The crack/powder sentencing disparity has been the most glaring example of racially imbalanced drug enforcement in recent years and has been under attack not only by sentencing reform advocates, civil libertarians, and civil rights groups, but also by the US Sentencing Commission, which has for more than a decade called for its elimination. But any moves to address it languished during the Bush administration.
The atmosphere has changed with Democratic control of the White House and the Congress. Both President Obama and Attorney General Holder support ending the disparity, so do congressional Democrats, and even some congressional Republicans.
Remaining Republican hard-line drug warriors in the subcommittee attempted to subvert the spirit of the bill, resorting to time-honored anti-drug political tactics, but failed. Rep. Lamar Smith (R-TX), the ranking Republican on the committee, was concerned about sending messages. "The bill sends the wrong message to drug dealers and those who traffic in ravaging human lives. It sends the message that Congress does not take drug crimes seriously," he complained.

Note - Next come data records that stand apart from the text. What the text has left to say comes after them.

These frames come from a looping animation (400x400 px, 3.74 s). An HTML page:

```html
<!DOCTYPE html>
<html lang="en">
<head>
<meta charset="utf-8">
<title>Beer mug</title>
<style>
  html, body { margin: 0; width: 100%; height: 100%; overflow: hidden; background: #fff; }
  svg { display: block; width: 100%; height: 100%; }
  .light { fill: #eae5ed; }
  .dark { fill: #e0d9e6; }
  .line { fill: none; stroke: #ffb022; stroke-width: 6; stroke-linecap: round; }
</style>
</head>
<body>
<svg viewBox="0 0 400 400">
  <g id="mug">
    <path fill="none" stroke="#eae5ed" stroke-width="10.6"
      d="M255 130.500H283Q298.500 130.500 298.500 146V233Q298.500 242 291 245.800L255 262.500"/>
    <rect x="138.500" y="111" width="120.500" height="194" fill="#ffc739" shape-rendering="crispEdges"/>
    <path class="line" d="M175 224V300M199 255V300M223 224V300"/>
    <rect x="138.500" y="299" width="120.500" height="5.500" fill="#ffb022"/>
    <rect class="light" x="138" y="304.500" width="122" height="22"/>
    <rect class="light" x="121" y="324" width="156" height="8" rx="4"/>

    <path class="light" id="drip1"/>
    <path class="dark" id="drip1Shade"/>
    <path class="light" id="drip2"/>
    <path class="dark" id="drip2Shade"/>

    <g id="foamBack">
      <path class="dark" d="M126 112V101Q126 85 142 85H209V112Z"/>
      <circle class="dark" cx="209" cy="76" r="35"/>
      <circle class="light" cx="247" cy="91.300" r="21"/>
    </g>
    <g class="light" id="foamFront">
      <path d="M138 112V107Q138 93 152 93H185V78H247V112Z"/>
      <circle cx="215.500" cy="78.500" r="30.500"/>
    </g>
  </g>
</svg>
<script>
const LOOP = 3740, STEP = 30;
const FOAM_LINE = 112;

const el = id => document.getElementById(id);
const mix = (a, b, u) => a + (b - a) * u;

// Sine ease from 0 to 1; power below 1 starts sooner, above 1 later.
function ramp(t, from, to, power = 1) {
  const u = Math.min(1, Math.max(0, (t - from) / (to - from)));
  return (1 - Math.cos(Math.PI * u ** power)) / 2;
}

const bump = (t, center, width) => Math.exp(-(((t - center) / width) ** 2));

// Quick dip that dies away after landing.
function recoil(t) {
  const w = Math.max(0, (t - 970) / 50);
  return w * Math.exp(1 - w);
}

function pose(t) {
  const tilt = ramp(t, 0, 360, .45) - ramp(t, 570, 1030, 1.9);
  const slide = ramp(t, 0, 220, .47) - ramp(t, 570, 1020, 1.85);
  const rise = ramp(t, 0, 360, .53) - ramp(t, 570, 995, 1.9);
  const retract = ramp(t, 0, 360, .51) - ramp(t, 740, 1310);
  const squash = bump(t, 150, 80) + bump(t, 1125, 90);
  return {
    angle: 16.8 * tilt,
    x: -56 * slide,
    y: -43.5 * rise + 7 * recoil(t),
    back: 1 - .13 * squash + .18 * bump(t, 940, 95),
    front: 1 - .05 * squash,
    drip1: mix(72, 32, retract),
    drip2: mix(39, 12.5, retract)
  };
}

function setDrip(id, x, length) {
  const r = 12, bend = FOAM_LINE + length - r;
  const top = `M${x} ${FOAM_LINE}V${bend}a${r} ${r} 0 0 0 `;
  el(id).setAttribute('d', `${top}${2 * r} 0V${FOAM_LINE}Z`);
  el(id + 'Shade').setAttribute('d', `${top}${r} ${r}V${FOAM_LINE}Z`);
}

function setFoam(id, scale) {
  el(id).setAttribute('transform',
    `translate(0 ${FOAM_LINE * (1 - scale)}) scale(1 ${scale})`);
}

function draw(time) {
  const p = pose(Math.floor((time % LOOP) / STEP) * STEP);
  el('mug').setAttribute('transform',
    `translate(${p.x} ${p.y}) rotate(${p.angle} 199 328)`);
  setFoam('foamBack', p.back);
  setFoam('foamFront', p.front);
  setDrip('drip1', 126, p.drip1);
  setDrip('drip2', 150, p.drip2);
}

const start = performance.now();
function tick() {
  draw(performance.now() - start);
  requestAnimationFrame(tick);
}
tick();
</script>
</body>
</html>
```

Rep. Darrell Issa (R-CA) introduced an amendment to address the disparity by making the current draconian penalties for crack apply to powder cocaine as well. He said he supported reducing the sentencing disparity, but "let's do it on the side of making sure our streets are safer, not less safe."

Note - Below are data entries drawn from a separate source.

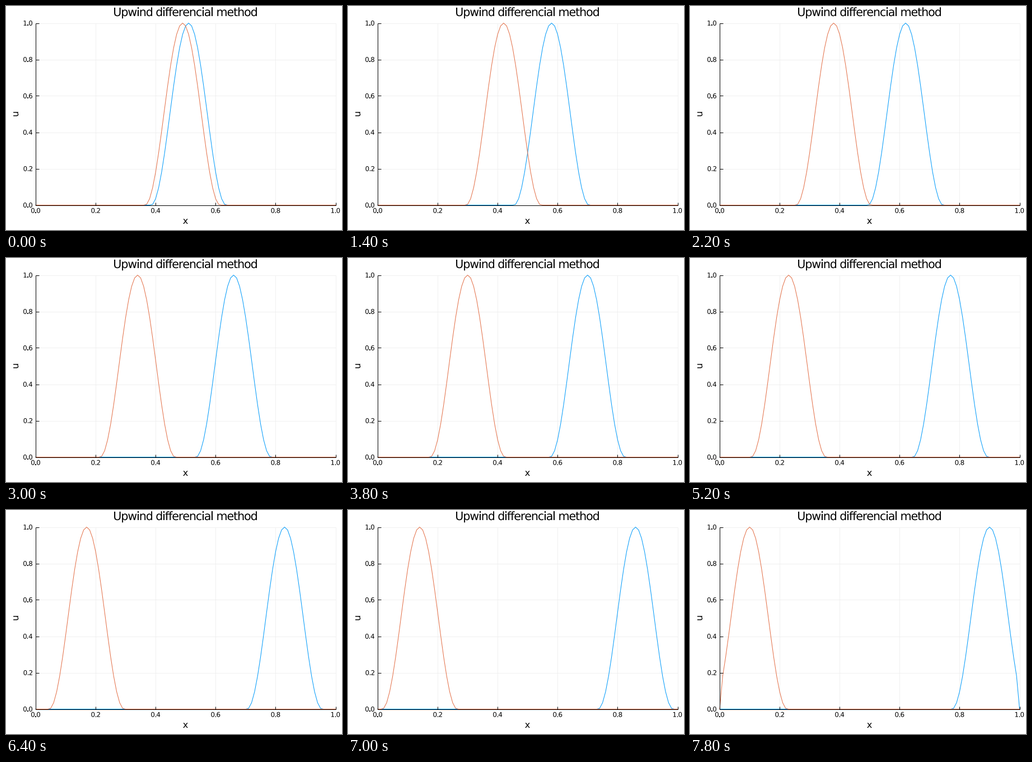
Recreate the animation shown at these times as a matplotlib script. Size 600 by 400 pixels, loop 8 s.

```python
import numpy as np
import matplotlib.pyplot as plt
from matplotlib.animation import FuncAnimation
from matplotlib.patches import PathPatch
from matplotlib.textpath import TextPath
from matplotlib.transforms import Affine2D

W, H, DPI = 600, 400, 100
LEFT, RIGHT, TOP, BOTTOM = 53, 588.5, 30.5, 355.5
PX = 72 / DPI
TRACKING = -0.054  # letter spacing in em
FONT = {"family": "DejaVu Sans"}
BLUE, ORANGE = "#009afa", "#e36f47"

fig = plt.figure(figsize=(W / DPI, H / DPI), dpi=DPI, facecolor="white")
ax = fig.add_axes([0, 0, 1, 1])
ax.set_xlim(0, W)
ax.set_ylim(H, 0)
ax.axis("off")


def to_x(v):
    return LEFT + (RIGHT - LEFT) * v


def to_y(v):
    return BOTTOM + (TOP - BOTTOM) * v


def segment(x0, y0, x1, y1, color="black", width=1.0, z=3):
    ax.plot([x0, x1], [y0, y1], color=color, lw=width * PX, zorder=z,
            solid_capstyle="butt")


def advance(char, size):
    """Pen advance of one glyph, measured between two bars."""
    def width(s):
        return TextPath((0, 0), s, size=100, prop=FONT).get_extents().width
    return (width("|" + char + "|") - width("||")) * size / 100


def label(text, x, y, size, align=0.5, angle=0):
    """Set text glyph by glyph; the ink is aligned on x, the baseline is y."""
    glyphs, pen = [], 0.0
    for char in text:
        if char != " ":
            glyphs.append((pen, TextPath((0, 0), char, size=size, prop=FONT)))
        pen += advance(char, size) + TRACKING * size
    start = glyphs[0][0] + glyphs[0][1].get_extents().x0
    end = glyphs[-1][0] + glyphs[-1][1].get_extents().x1
    shift = -(start + (end - start) * align)
    for dx, path in glyphs:
        move = (Affine2D().translate(dx + shift, 0).scale(1, -1)
                .rotate_deg(angle).translate(x, y))
        ax.add_patch(PathPatch(move.transform_path(path), fc="black", lw=0,
                               zorder=4))


def draw_axes():
    for v in np.linspace(0, 1, 6):
        x, y = to_x(v), to_y(v)
        segment(x, TOP, x, BOTTOM, "#ededed", 0.8, 1)
        segment(LEFT, y, RIGHT, y, "#ededed", 0.8, 1)
        segment(x, BOTTOM, x, BOTTOM - 5)
        segment(LEFT, y, LEFT + 6, y)
        label(f"{v:.1f}", x, 369.5, 11.85)
        label(f"{v:.1f}", 47, y + 4.3, 11.85, align=1)
    segment(LEFT, BOTTOM, RIGHT, BOTTOM)
    segment(LEFT, TOP, LEFT, BOTTOM)
    label("Upwind differencial method", 320.5, 18, 20.7)
    label("x", 320.5, 389, 16.3)
    label("u", 22, 193, 16.3, angle=-90)


GRID = np.linspace(0, 1, 101)


def pulse(center):
    d = GRID - center
    u = np.where(np.abs(d) < 0.125, np.cos(4 * np.pi * d) ** 2, 0)
    u[0] = u[-1] = 0
    return to_y(u)


draw_axes()
right_wave, = ax.plot([], [], color=BLUE, lw=PX, zorder=2)
left_wave, = ax.plot([], [], color=ORANGE, lw=PX, zorder=2)


def update(i):
    shift = 0.01 * (i + 1)
    right_wave.set_data(to_x(GRID), pulse(0.5 + shift))
    left_wave.set_data(to_x(GRID), pulse(0.5 - shift))
    return right_wave, left_wave


anim = FuncAnimation(fig, update, frames=40, interval=200, repeat=True,
                     repeat_delay=0, init_func=lambda: update(0))
plt.show()
```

But committee Chairman Rep. John Conyers (D-MI) ruled the amendment out of order. It was then tabled on a 14-13 vote.
Rep. Melvin Watt (D-NC) captured the majority sentiment for ending the crack/powder sentencing disparity. "It did not work," he said. "We were wrong."

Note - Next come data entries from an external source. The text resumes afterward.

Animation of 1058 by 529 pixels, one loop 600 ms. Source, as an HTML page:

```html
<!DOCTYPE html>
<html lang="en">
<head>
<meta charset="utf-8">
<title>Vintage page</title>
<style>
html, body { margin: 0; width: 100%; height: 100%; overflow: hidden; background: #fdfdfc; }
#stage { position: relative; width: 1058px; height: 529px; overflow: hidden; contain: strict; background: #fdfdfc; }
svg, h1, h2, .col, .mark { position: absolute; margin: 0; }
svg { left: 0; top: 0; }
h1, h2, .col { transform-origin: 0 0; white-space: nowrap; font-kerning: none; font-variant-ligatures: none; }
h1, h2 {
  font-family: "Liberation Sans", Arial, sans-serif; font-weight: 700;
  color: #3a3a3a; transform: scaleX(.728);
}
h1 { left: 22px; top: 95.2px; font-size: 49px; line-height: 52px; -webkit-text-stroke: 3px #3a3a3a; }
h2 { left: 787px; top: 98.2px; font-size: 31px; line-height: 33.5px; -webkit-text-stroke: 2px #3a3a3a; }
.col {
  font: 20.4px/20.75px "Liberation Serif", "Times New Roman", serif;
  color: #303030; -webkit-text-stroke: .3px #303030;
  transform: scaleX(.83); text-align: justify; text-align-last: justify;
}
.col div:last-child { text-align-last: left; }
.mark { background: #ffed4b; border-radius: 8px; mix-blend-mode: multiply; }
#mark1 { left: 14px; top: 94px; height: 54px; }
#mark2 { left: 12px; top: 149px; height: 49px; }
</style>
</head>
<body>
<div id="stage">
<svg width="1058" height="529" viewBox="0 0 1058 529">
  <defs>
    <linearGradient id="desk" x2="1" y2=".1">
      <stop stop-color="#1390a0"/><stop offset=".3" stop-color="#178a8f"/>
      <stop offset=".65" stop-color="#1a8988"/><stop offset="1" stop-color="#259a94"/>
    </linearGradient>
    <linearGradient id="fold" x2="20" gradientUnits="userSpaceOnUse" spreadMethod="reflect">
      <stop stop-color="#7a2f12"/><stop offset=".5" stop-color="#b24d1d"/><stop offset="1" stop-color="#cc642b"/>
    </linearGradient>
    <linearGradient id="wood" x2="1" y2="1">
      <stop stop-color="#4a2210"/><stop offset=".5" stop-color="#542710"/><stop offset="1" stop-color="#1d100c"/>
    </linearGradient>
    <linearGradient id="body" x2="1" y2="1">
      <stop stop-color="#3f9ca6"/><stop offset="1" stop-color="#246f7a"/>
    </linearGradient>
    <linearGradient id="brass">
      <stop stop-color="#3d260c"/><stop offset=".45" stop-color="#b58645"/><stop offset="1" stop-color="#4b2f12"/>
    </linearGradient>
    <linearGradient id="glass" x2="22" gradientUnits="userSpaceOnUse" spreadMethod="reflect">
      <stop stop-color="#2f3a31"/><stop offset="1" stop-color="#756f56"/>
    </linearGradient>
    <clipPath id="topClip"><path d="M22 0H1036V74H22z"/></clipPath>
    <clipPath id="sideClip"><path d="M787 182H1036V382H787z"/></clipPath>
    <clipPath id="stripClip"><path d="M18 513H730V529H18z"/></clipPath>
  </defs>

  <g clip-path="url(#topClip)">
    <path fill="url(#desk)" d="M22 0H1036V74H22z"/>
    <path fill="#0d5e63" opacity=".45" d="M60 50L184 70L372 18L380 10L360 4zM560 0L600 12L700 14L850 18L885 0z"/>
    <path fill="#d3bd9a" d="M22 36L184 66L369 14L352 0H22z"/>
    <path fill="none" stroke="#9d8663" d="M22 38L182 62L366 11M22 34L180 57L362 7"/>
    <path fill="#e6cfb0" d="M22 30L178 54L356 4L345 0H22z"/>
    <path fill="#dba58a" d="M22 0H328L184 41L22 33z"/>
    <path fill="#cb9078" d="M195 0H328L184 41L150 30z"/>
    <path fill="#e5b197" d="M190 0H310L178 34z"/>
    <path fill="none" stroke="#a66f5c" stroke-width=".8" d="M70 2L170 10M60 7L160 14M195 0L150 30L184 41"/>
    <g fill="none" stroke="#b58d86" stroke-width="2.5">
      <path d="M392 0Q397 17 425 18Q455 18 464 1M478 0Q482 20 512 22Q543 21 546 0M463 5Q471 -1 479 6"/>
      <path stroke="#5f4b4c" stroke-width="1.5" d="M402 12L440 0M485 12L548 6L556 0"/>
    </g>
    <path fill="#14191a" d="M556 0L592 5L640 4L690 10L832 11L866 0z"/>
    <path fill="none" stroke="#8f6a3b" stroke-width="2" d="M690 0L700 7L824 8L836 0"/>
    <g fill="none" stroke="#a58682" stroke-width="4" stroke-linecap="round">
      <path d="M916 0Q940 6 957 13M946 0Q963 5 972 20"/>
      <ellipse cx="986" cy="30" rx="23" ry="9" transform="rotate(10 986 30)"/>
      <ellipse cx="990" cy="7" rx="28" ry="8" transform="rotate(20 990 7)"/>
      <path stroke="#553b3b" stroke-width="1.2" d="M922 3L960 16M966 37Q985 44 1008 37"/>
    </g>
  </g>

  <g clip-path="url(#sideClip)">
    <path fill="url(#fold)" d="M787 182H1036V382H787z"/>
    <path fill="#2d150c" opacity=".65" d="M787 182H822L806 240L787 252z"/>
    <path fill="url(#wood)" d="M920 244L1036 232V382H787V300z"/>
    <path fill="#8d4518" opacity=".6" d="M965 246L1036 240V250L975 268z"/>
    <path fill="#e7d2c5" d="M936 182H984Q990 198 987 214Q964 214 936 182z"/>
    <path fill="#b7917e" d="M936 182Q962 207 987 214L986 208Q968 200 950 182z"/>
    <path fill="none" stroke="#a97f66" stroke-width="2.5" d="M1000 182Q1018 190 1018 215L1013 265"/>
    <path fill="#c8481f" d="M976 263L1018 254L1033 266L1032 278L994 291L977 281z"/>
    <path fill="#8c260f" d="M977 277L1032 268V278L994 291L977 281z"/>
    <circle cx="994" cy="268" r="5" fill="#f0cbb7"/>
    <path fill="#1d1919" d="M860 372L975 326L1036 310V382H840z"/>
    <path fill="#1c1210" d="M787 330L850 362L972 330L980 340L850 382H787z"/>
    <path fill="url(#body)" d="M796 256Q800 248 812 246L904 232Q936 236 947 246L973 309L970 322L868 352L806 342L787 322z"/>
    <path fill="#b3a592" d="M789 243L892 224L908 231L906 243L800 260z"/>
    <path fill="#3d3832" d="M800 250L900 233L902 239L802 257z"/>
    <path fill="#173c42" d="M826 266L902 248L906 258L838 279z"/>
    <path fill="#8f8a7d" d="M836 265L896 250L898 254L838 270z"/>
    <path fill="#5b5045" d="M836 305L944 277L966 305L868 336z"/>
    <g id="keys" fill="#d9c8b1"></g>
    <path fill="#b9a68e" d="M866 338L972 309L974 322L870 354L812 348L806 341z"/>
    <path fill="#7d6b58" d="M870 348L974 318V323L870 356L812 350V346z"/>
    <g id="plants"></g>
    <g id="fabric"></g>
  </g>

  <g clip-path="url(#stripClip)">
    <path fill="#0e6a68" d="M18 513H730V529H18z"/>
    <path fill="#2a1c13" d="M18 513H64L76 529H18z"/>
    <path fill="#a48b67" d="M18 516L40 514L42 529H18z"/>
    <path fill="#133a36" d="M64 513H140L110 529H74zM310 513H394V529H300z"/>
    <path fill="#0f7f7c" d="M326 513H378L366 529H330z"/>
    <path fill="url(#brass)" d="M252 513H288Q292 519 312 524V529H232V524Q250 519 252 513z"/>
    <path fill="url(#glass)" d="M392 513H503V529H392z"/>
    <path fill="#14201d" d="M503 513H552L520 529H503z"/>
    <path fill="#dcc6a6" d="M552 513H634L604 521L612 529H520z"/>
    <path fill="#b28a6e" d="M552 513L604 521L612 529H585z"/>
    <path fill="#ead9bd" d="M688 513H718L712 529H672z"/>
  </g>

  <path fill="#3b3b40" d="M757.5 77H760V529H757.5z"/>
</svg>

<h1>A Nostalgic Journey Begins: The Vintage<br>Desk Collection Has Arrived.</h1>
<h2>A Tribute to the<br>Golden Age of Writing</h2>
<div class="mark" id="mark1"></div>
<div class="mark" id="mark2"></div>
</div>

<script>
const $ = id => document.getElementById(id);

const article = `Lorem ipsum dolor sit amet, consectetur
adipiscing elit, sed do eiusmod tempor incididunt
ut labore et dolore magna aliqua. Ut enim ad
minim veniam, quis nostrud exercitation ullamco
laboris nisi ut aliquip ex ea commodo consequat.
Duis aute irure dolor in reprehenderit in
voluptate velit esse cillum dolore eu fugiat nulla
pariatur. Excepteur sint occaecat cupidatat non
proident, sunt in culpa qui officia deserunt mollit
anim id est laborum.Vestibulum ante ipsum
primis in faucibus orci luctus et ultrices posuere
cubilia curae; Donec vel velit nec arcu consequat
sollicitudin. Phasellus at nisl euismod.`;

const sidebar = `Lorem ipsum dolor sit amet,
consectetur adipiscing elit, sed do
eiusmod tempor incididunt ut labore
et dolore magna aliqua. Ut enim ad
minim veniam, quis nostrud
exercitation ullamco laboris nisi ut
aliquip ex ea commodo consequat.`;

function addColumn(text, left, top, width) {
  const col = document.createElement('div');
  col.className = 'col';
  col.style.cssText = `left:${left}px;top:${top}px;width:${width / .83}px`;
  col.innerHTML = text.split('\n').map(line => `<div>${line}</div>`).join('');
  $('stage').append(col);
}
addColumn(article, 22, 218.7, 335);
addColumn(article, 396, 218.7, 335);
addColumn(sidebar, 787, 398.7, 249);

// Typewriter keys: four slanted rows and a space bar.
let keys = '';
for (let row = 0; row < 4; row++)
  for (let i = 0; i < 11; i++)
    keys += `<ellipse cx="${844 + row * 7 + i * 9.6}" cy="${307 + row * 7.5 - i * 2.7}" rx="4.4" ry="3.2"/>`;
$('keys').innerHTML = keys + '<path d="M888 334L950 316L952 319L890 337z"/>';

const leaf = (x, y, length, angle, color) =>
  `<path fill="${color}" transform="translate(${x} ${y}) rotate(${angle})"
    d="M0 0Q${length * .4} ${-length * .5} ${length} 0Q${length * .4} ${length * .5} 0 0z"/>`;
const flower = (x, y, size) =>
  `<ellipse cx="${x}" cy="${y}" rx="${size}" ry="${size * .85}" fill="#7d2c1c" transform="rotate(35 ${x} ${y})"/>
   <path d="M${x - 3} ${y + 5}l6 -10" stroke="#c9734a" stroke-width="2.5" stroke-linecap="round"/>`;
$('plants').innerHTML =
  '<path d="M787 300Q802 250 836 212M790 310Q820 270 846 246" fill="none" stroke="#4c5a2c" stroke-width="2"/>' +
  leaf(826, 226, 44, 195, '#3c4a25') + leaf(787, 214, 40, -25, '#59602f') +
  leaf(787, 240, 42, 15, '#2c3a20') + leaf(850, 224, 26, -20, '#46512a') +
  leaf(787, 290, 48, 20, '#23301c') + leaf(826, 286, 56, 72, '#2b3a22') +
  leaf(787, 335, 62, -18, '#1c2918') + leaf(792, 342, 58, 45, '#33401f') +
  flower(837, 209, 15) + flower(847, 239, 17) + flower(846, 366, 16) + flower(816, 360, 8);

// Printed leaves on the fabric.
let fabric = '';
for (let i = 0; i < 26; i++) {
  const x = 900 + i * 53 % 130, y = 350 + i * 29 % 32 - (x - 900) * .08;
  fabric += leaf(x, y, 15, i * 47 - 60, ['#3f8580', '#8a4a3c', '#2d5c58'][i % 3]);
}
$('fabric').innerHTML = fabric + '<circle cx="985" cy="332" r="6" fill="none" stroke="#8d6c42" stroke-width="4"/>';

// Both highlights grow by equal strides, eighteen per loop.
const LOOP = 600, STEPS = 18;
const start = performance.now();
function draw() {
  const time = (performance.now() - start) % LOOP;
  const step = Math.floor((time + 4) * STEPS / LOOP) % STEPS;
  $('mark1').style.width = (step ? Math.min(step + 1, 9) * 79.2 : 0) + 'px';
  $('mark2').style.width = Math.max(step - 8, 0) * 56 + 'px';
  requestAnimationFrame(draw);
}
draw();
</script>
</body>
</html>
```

The vote was welcomed by sentencing reform advocates. "Today's vote is an historic first step in ending a 20-year injustice," said Michael Macleod-Ball, interim director of the ACLU's Washington Legislative Office. "Lawmakers must act now to eliminate the disparity between crack and powder cocaine sentencing by treating both forms of the same drug equally under federal law. Congress alone has the authority to put a stop to the crack-powder disparity and long mandatory minimum sentences."
"Justice won today," said Julie Stewart, president of Families Against Mandatory Minimums (FAMM). "Today's vote represents another step to restoring basic fairness to our sentencing laws and to fulfilling the Constitution's promise of equal justice under the law. We urge the full House to act quickly on this measure."
"It makes no more sense to punish crack cocaine offenders more harshly than powder cocaine offenders than it does to punish wine drinkers more harshly than beer drinkers. Crack and powder cocaine are two forms of the same drug," said Jasmine Tyler, deputy director of national affairs for the Drug Policy Alliance. "When all is said and done people will look back at this as a watershed moment -- the day that Congress began rolling back some of the drug war's worst excesses."
The bill still has to pass the House. On the Senate side, Majority Whip Richard Durbin (D-IL) is preparing to introduce his own measure to eliminate the sentencing disparity. It is expected to win bipartisan support from his fellow Judiciary Committee members.